Frustrated, I typed in the name of my favorite scotch, an Orkney Isles poison called Highland Park, figuring hey, maybe rye just isn’t their thing!

No results.

Until whiskipedia gets it together, I’ll stick to wikipedia, which actually lists the brands of rye available under an extensive rye whiskey entry, and

ROBBIE WHELAN, Business Writer


  1. Very useful information for a Monday morning. Now we know what the Daily Record editors do once they’ve put the paper to bed. Do tell more: What are your favorite watering holes? Any thoughts on Baltimore’s best bars for lawyers? (Excuse the pun.)

  2. what we do “once [we’ve] put the paper to bed?”


    See here, from Slate editor Jack Shafer, has to say about boozing and writing. A bit heavy handed and misogynistic, perhaps, but fun:

    My favorite watering holes include Dizzie Issie’s and Frazier’s in the Remington/Hampden area, where I live, the Tusk Room at the Brass Elephant, which I can’t really afford, and happy hour at Kooper’s in Fells Point, which includes lots of free delicious food, and Mum’s in Federal Hill for divey atmosphere.

    If you want to drop some green on good rye, go to Grand Cru in Belvedere Square, and drink some normal rye, or pay $50 for shot of the 100-year-old bottle that the owner found stashed in a Prohibition locker under the stairs of his house.

    Not sure I water alongside too many lawyers, but all of the above are quality establishments.

    …and for the record, my publisher has me mistaken for an editor, when I am, in fact, a reporter.


  3. Randall (not Randy!)

    Men who drink whiskey are not named Robbie. They are named Robert or Rob or Bob. Robbie is what your mommy, Nana, and schoolyard chums call you. And reporters don’t drink $50 shots of booze unless their dad’s buy it for them.

  4. Jack (not johnny)

    Way to go Randall! The pretentious twit is probably barely old enough to drink. I bet he read somewhere that writers drink whiskey and now he wants to pretend he’s one of them.

  5. Dear Randall Sir,

    We at the Daily Record must respectfully disagree with your statement, “Men who drink whiskey are not named Robbie.”

    And to prove it, we have compiled the following list of famous Robbies who were, in fact tipplers of the first degree:

    ** Robbie O’Connell, Irish singer whose songs address the Catholic-Protestant conflict in Northern Ireland:

    ** Robbie Fulks, Chicago-based revival country singer who was described by one reviewer as “a shot of wry whiskey in the brew pub of country.”

    ** Robbie Robertson, guitar player for legendary 70s rockers The Band, who once composed the following lines:

    Hail stones beatin’ on the roof
    The bourbon is a hundred proof
    It’s you and me and the telephone
    Our destiny is quite well known
    We don’t need to sit and brag
    All we gotta do is rag Mama rag Mama rag

    ** Robbie Coltrane, the actor who plays Hagrid, the bearded, friendly sorcerer of the “Harry Potter” movies, who, according to this website, was at one point drinking a bottle of whiskey every day.

    ** Robbie Ftorek, member of the 1972 US Olympic hockey team, and former member of the Detroit Redwings and Quebec Nordiques.
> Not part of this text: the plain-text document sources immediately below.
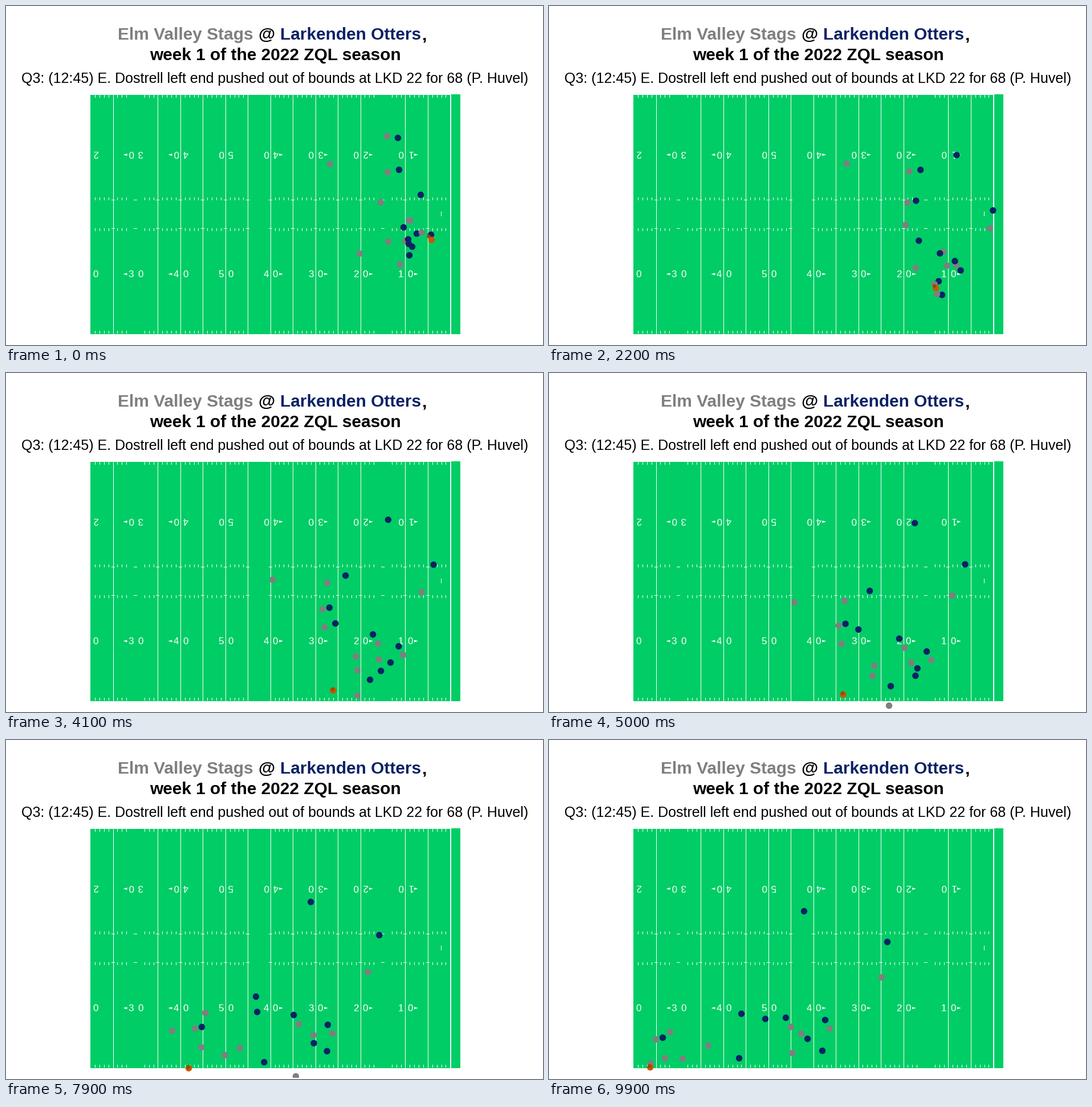
A matplotlib script that plays this animation: 942x595 px, repeating every 10 s.

```python
import numpy as np
import matplotlib.pyplot as plt
from matplotlib.animation import FuncAnimation
from matplotlib.collections import PatchCollection
from matplotlib.patches import Polygon, Rectangle

W, H, DPI = 942, 595, 64
FRAMES, STEP = 100, 100
GREEN, GREY, NAVY = "#00CD66", "#7F7F7F", "#0B2265"
ORANGE, BROWN = "#CC5500", "#964B00"
PX = 72 / DPI

plt.rcParams["font.family"] = "Liberation Sans"

fig = plt.figure(figsize=(W / DPI, H / DPI), dpi=DPI, facecolor="white")
ax = fig.add_axes([0, 0, 1, 1])
ax.set_xlim(0, W)
ax.set_ylim(H, 0)
ax.axis("off")


def label(x, y, text, size, **kw):
    ax.text(x, y, text, fontsize=size * PX, va="baseline", **kw)


def fill(boxes, color):
    """Fill pixel-aligned boxes given as (x, y, width, height)."""
    rects = [Rectangle((x, y), w, h) for x, y, w, h in boxes]
    ax.add_collection(PatchCollection(rects, facecolor=color, linewidth=0,
                                      antialiased=False))


# Field
TOP, BOTTOM, HASH = 156, 576, (340, 390)


def yard_x(yards):
    return 779.8 - 7.89 * yards


def column(yards):
    return int(yard_x(yards))


bare = (15, 70)  # five-yard marks without a full line
fives = range(5, 80, 5)
ticks = [y for y in range(1, 80) if y % 5 and not 40 < y < 45
         and all(abs(y - b) > 1 for b in bare)]

fill([(148, TOP, 631, BOTTOM - TOP), (781, 155, 16, BOTTOM - 155)], GREEN)
fill([(column(y), TOP, 1, BOTTOM - TOP) for y in fives if y not in bare]
     + [(column(y), y0, 1, 5) for y in ticks
        for y0 in (TOP, HASH[0] - 4, HASH[1], BOTTOM - 6)]
     + [(column(y) - 3, y0, 6, 1) for y in fives for y0 in HASH]
     + [(763, 361, 1, 8)], "white")

# Yard numbers and their direction arrows
for yards in range(10, 90, 10):
    x = yard_x(yards)
    tens = str(min(yards, 100 - yards) // 10)
    side = np.sign(50 - yards)
    for mid, base, turn, pair in ((470.5, 476.5, 0, tens + "0"),
                                  (261, 253.5, 180, "0" + tens)):
        for dx, char in zip((-8, 8.3), pair):
            if x + dx > 150:
                label(x + dx, base, char, 17, color="white", ha="center",
                      rotation=turn, rotation_mode="anchor")
        if side and yards < 80:
            ax.add_patch(Polygon([(x + side * 15, mid - 2),
                                  (x + side * 15, mid + 2),
                                  (x + side * 22, mid)], fc="white", lw=0))

# Titles
BIG, SMALL = 29.87, 25.05
for x, text, color in ((196, "Elm Valley Stags", GREY), (442, "@", "black"),
                       (481.4, "Larkenden Otters", NAVY), (729.5, ",", "black")):
    label(x, 59, text, BIG, color=color, weight="bold")
label(472, 95, "week 1 of the 2022 ZQL season", BIG, weight="bold", ha="center")
label(471.5, 135, "Q3: (12:45) E. Dostrell left end pushed out of bounds "
      "at LKD 22 for 68 (P. Huvel)", SMALL, ha="center")

# Movement: every player runs to a cut, then turns and chases to the left
BEND, CUT, LAST = 1.3, 3.1, 9.9
t = np.arange(FRAMES)[:, None] * STEP / 1000
early = np.clip(t / CUT, 0, 1)
late = np.clip((t - CUT) / (LAST - CUT), 0, 1)


def ease(u, pace):
    """Quadratic from 0 to 1; pace is the speed at the beginning."""
    return pace * u + (1 - pace) * u**2


def bump(u):
    return 4 * u * (1 - u)


def run(start, cut, end, bend=None, bow=(0, 0)):
    """Path over start, cut and end; bend bows the first leg, bow the second."""
    start, cut, end, bow = np.array([start, cut, end, bow], float)
    path = start + (cut - start) * ease(early, 0.55)
    if bend:
        u = BEND / CUT
        off = bend - (start + (cut - start) * ease(u, 0.55))
        path += off * bump(early) / bump(u)
    return path + (end - cut) * ease(late, np.array([0.75, 1.8])) + bow * bump(late)


def shadow(path, gap0, gap1):
    """Stay on another player while the gap changes during the first leg."""
    gap0, gap1 = np.array([gap0, gap1])
    return path + gap0 + (gap1 - gap0) * ease(early, 0.55)


HIGH, LOW, SLOW = (0, -12), (0, 14), (22, 6)

# Offense
motion = run((727, 331), (699, 251), (447, 300), bend=(724, 282), bow=HIGH)
passer = run((745, 401), (770, 338), (593, 354), bend=(774, 377), bow=HIGH)
wide = run((687, 231), (629, 322), (337, 480), bow=HIGH)
slot = run((689, 287), (615, 375), (199, 522))
tight = run((697, 388), (618, 426), (379, 489), bow=(-26, -5))
left = run((705, 409), (673, 449), (415, 487))
center = run((706, 417), (715, 466), (484, 491), bow=LOW)
right = run((720, 399), (703, 493), (453, 524), bend=(729, 436), bow=LOW)
lead = run((707, 437), (668, 511), (479, 545), bow=SLOW)
pull = run((712, 422), (678, 522), (333, 558), bend=(699, 480), bow=LOW)
runner = run((746, 410), (636, 547), (177, 574), bow=(-19, 6))
ball = shadow(runner, (-5, -6), (-1, -2))

# Defense
deep = run((568, 277), (505, 315), (178, 567), bend=(540, 260), bow=(0, -30))
corner = run((668, 228), (609, 328), (212, 512), bow=HIGH)
nickel = shadow(slot, (-20, 4), (-12, 3))
safety = run((657, 344), (605, 409), (203, 558))
edge = run((709, 376), (753, 377), (583, 416), bend=(766, 392), bow=(-9, -5))
backer = run((620, 434), (657, 475), (279, 536), bow=LOW)
inside = shadow(left, (1, -33), (9, 16))
nose = shadow(center, (-6, -5), (8, 15))
middle = run((670, 413), (669, 494), (442, 515), bend=(703, 429), bow=SLOW)
end = run((691, 453), (666, 509), (234, 559))
chaser = run((729, 397), (634, 537), (426, 549), bend=(711, 466), bow=(12, 51))

# From back to front: colour, diameter, paths
LAYERS = [
    (GREY, 11.4, [deep, corner, nickel, safety, edge, backer, inside, nose, middle]),
    (NAVY, 11.4, [motion, passer, wide, slot, tight, left, center, right, lead, pull]),
    (GREY, 11.4, [end]),
    (ORANGE, 11.4, [runner]),
    (GREY, 11.4, [chaser]),
    (BROWN, 6.5, [ball]),
]
colors = [c for c, _, group in LAYERS for _ in group]
sizes = [(d * PX) ** 2 for _, d, group in LAYERS for _ in group]
paths = np.stack([p for *_, group in LAYERS for p in group], axis=1) + 0.5

dots = ax.scatter(*paths[0].T, s=sizes, c=colors, linewidths=0, zorder=5)
dots.set_clip_path(Rectangle((0, 0), W, 593, transform=ax.transData))


def update(i):
    dots.set_offsets(paths[i])
    return dots,


anim = FuncAnimation(fig, update, frames=FRAMES, interval=STEP,
                     repeat=True, repeat_delay=0)
plt.show()
```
No evidence points specifically whiskey consumption, but if you accused him of not being man enough to drink whiskey, I reckon he might drop the gloves for a few rounds with you.

    And for the record, I did call my maternal grandmother “Nana”.

    ROBBIE WHELAN, Business Writer

  6. Wow Robbie…you really are a twit!

  7. Thanks for the compliment!